July is the time of conferences and holidays, and this year it starts with a heatwave which makes concentration on things historical quite difficult.
I shall be attending the annual conference of the British and Irish Association of Jewish Studies in London to chair a session on Jewish history in Ukraine. The Society has co-sponsored this session, where five scholars will speak about ‘The state of Jewish tangible heritage in Ukraine: Buildings, monuments, museums and libraries’, and a discussion will follow. Members of the JHSE New Generation Group have contributed the fruit of their research to the programme, which takes places across this week in Kings College London.
July also saw our first hybrid event, with a large in-person component, as we met to hear Daniel Snowman on the afternoon of Sunday 3 July. This was a joint venture between JHSE and the Jewish Genealogical Society of Great Britain. Daniel regaled us with fascinating stories about his life, a Jewish boy who benefited from all that the post-War world had to offer: free education, more relaxed social conventions, the ability to fly across the globe. It was nice to see so many members turn up in person, and enjoy a cup of tea with cakes baked by our Chair, Caroline, and me.

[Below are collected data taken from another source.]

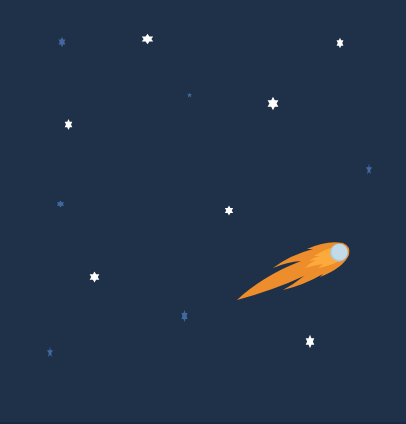
<!DOCTYPE html>
<html lang="en">
<head>
<meta charset="utf-8">
<title>Comet in the night sky</title>
<style>
:root {
  --sky: #1e3148;
  --sky-edge: #1a2a3e;
  --star-bright: #ffffff;
  --star-dim: #41699f;
  --flame: #ee8d2b;
  --flame-core: #fdaa3c;
  --rock: #c3dbe8;
  --rock-shade: #a9c9db;
}
html, body { margin: 0; overflow: hidden; background: var(--sky); }
.night-sky { display: block; width: 406px; height: 424px; }
.sky { fill: var(--sky); }
.sky-edge { fill: var(--sky-edge); }
.bright-stars { fill: var(--star-bright); }
.dim-stars { fill: var(--star-dim); }
.flame { fill: var(--flame); }
.flame-core { fill: var(--flame-core); }
.rock { fill: var(--rock); }
.rock-shade { fill: var(--rock-shade); }
</style>
</head>
<body>
<svg class="night-sky" viewBox="0 0 406 424" role="img" aria-label="Comet flying through a starry night sky">
  <defs>
    <polygon id="six-point-star" points="0,-10 3,-5 9,-5 6,0 9,5 3,5 0,10 -3,5 -9,5 -6,0 -9,-5 -3,-5"/>
    <polygon id="five-point-star" points="0,-10 2,-3 10,-3 4,2 6,9 0,5 -6,9 -4,2 -10,-3 -2,-3"/>
  </defs>

  <rect class="sky" width="406" height="424"/>
  <rect class="sky-edge" y="422" width="406" height="2"/>

  <g class="bright-stars">
    <use href="#six-point-star" transform="translate(147.5 39) scale(.64 .52)"/>
    <use href="#six-point-star" transform="translate(340 43) scale(.38 .53)"/>
    <use href="#six-point-star" transform="translate(273 103.5) scale(.6 .67)"/>
    <use href="#six-point-star" transform="translate(68.5 124.5) scale(.42 .56)"/>
    <use href="#six-point-star" transform="translate(229 210.5) scale(.46 .5)"/>
    <use href="#six-point-star" transform="translate(94.5 277) scale(.54 .55)"/>
    <use href="#six-point-star" transform="translate(310 341.5) scale(.48 .67)"/>
  </g>

  <g class="dim-stars">
    <use href="#six-point-star" transform="translate(62 42) scale(.38 .52)"/>
    <use href="#five-point-star" transform="translate(189.5 95) scale(.28 .27)"/>
    <use href="#five-point-star" transform="translate(369 169) scale(.31 .58)"/>
    <use href="#six-point-star" transform="translate(60.5 204) scale(.4 .35)"/>
    <use href="#six-point-star" transform="translate(184.5 316) scale(.34 .6)"/>
    <use href="#five-point-star" transform="translate(50 352) scale(.31 .56)"/>
  </g>

  <g class="comet">
    <path class="flame" d="M237 300C251 286 275 271 301 261Q287 262 273 268Q290 255 313 249L307 249Q327 240 343 243Q351 246 349 255Q343 268 320 277L323 274Q304 285 283 290Q294 284 304 276Q274 290 237 300Z"/>
    <path class="flame-core" d="M305 268Q310 263 316 260L309 261Q314 257 320 256L314 256Q325 249 335 247Q344 244 348 251Q347 261 337 262Q329 266 318 268L323 264Q314 265 305 268Z"/>
    <circle class="rock-shade" cx="339" cy="252.5" r="9"/>
    <circle class="rock" cx="339.5" cy="252" r="8"/>
  </g>
</svg>
</body>
</html>
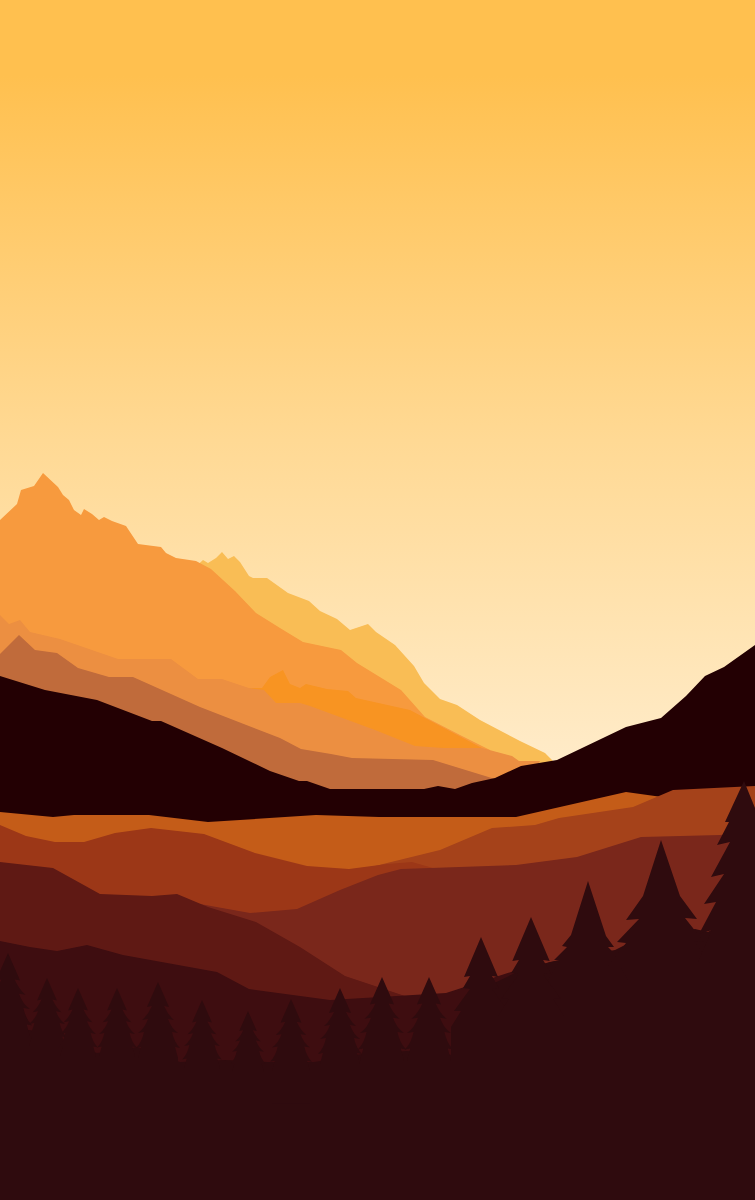
<!DOCTYPE html>
<html lang="en">
<head>
<meta charset="utf-8">
<title>Mountain valley at sunset</title>
<style>
:root {
  --sky-top: #ffc04f;
  --sky-mid: #ffd994;
  --sky-low: #ffebc8;
  --peak-far: #f9bd55;
  --peak-main: #f79a3e;
  --ridge-glow: #f89422;
  --ridge-soft: #ec8f41;
  --ridge-clay: #c06b3b;
  --ridge-night: #230003;
  --field-amber: #c45c18;
  --field-rust: #a5421a;
  --field-brick: #9c3717;
  --hill-red: #7a271b;
  --hill-wine: #5f1914;
  --hill-dusk: #3e0d10;
  --forest: #2f0b0e;
}
html, body { margin: 0; height: 100%; overflow: hidden; }
.landscape { display: block; width: 755px; height: 1200px; }
.peak-far { fill: var(--peak-far); }
.peak-main { fill: var(--peak-main); }
.ridge-glow { fill: var(--ridge-glow); }
.ridge-soft { fill: var(--ridge-soft); }
.ridge-clay { fill: var(--ridge-clay); }
.ridge-night { fill: var(--ridge-night); }
.field-amber { fill: var(--field-amber); }
.field-rust { fill: var(--field-rust); }
.field-brick { fill: var(--field-brick); }
.hill-red { fill: var(--hill-red); }
.hill-wine { fill: var(--hill-wine); }
.hill-dusk { fill: var(--hill-dusk); }
.forest { fill: var(--forest); }
</style>
</head>
<body>
<svg class="landscape" viewBox="0 0 755 1200" role="img" aria-label="Layered mountains, hills and pine trees under an orange sunset sky">
  <defs>
    <linearGradient id="sky" x1="0" y1="0" x2="0" y2="760" gradientUnits="userSpaceOnUse">
      <stop offset="0" stop-color="var(--sky-top)"/>
      <stop offset="0.1" stop-color="var(--sky-top)"/>
      <stop offset="0.58" stop-color="var(--sky-mid)"/>
      <stop offset="1" stop-color="var(--sky-low)"/>
    </linearGradient>
    <path id="pine-small" d="M0 0L11 25 6 24Q10 33 16 38L10 37Q13 46 20 51L14 50Q16 60 22 66L17 65 20 76 20 110H-20V76L-17 65-22 66Q-16 60-14 50L-20 51Q-13 46-10 37L-16 38Q-10 33-6 24L-11 25Z"/>
    <path id="pine-tall" d="M0 0L17 40 11 39 18 51 11 52 27 74 20 74 30 90V140H-30V90L-20 74-27 74-11 52-18 51-11 39-17 40Z"/>
  </defs>

  <rect id="sky-area" width="755" height="1200" fill="url(#sky)"/>

  <g id="mountains">
    <path class="peak-far" d="M190 572L203 560 208 563 216 558 222 552 228 559 234 556 240 562 249 576 253 578H267L288 593 309 601 320 611 337 619 350 630 368 624 376 632 395 645 414 666 424 683 440 699 457 705 480 720 520 741 545 753 556 764V800H190Z"/>
    <path class="peak-main" d="M0 520L17 504 21 490 34 486 43 473 58 487 63 495 69 500 74 510 81 515 84 509 92 514 99 520 104 517 112 521 126 526 138 544 161 547 166 553 176 558 196 561 211 569 235 591 256 613 280 628 303 642 341 650 357 663 401 690 425 717 460 735 490 750V810H0Z"/>
    <path class="ridge-soft" d="M0 615L9 624 20 620 30 632 60 639 118 659H171L198 679H222L249 688 300 690 400 725 482 748 512 756 519 761H540L520 800H0Z"/>
    <path class="ridge-glow" d="M249 688L262 688 270 677 283 670 290 684 300 688 306 684 327 689 348 691 356 698 383 704 410 710 425 718 482 748 443 748 415 746 375 730 310 706 300 703 276 703 264 690Z"/>
    <path class="ridge-clay" d="M0 654L19 635 35 650 57 653 78 668 109 677H133L200 707 280 738 301 749 331 754 352 758 433 760 495 779V810H0Z"/>
  </g>

  <g id="valley">
    <path class="ridge-night" d="M0 676L45 690 97 700 152 721H161L222 748 270 771 299 781H307L330 789H424L438 786 455 789 472 783 495 778 521 766 557 760 626 727 661 718 686 696 705 676 724 667 755 645V850H0Z"/>
    <path class="field-amber" d="M0 812L53 817 74 815H149L208 822 316 815 379 817H516L626 792 662 797 690 800V900H0Z"/>
    <path class="field-rust" d="M360 870L387 863 440 850 492 828 535 825 559 818 633 807 673 790 755 786V900H360Z"/>
    <path class="field-brick" d="M0 825L26 836 55 842H84L115 833 151 828 204 834 255 853 307 866 349 869 387 864 412 862 440 870V940H0Z"/>
    <path class="hill-red" d="M200 904L250 913 297 909 340 890 378 875 401 869 516 865 577 857 641 837 720 835 755 832V1010H200Z"/>
    <path class="hill-wine" d="M0 862L53 868 100 894 152 896 177 894 208 907 256 922 300 947 345 976 405 996 430 1010H0Z"/>
    <path class="hill-dusk" d="M0 941L30 947 57 951 87 945 123 955 217 972 249 989 330 1000 446 993 480 982 520 969 560 960 620 953 640 1080H0Z"/>
  </g>

  <g id="forest" class="forest">
    <path id="forest-floor" d="M0 1030L30 1030 62 1040 97 1053 137 1047 180 1062 225 1060 268 1062 314 1062 362 1054 407 1051 454 1055 462 1030 490 985 515 973 550 962 575 957 615 950 625 945 695 929 708 932 755 900V1200H0Z"/>
    <g id="small-pines">
      <use href="#pine-small" transform="translate(8 953) scale(1.1)"/>
      <use href="#pine-small" transform="translate(47 978) scale(.9)"/>
      <use href="#pine-small" transform="translate(78 988) scale(.9)"/>
      <use href="#pine-small" transform="translate(117 988) scale(.9)"/>
      <use href="#pine-small" transform="translate(158 982)"/>
      <use href="#pine-small" transform="translate(202 1000) scale(.9)"/>
      <use href="#pine-small" transform="translate(248 1011) scale(.8)"/>
      <use href="#pine-small" transform="translate(291 999) scale(.95)"/>
      <use href="#pine-small" transform="translate(340 988)"/>
      <use href="#pine-small" transform="translate(382 977) scale(1.1)"/>
      <use href="#pine-small" transform="translate(429 977) scale(1.1)"/>
    </g>
    <g id="tall-pines">
      <use href="#pine-tall" transform="translate(481 937)"/>
      <use href="#pine-tall" transform="translate(531 917) scale(1.1)"/>
      <path d="M588 881L606 936 614 947 608 947 620 959 616 959 628 980H548L560 960 554 960 567 947 562 946 571 935Z"/>
      <path d="M661 840L680 896 697 919 685 918 704 942 694 941 712 966H608L626 943 617 942 639 919 626 920 643 896Z"/>
      <path d="M744 781L725 822 729 822 717 845 730 842 711 877 724 874 704 904 716 902 699 934 712 930 698 962H755V808Z"/>
    </g>
  </g>
</svg>
</body>
</html>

There is a Presidential Lecture by JHSE member Jeremy Smilg on 21 July 2002 at 8pm. Jeremy’ has researched the effect of the age of Revolution – the French Revolution and its aftermath – on Jews, and his book on the subject was published last year. The French Revolution was full of promise with its Declaration of the Rights of Man, and for many Jews this brought citizenship rights. But for how long? In England there was fear of Revolution which led to censorship and restriction of assembly; how did this affect Jews? Just join as usual, by registering for a ticket here.
I shall be joining the event from Worcester, where on the morrow I shall attend – and say a few words as your President – the unveiling of a plaque in memory of the city’s medieval Jewish community. There is a great deal of interest in discovering that past, by Jews and non-Jews alike, as we have seen in Winchester where a new statue was erected in memory of Licoricia, a thirteenth-century Jewish businesswoman of the city. I shall report back about the event at Worcester. I wish you an enjoyable summer, and look forward to the autumn and the start of another cycle of making history, enjoying history, and vigorous promotion of history. Best wishes, Miri Rubin, President The Jewish Historical Society of England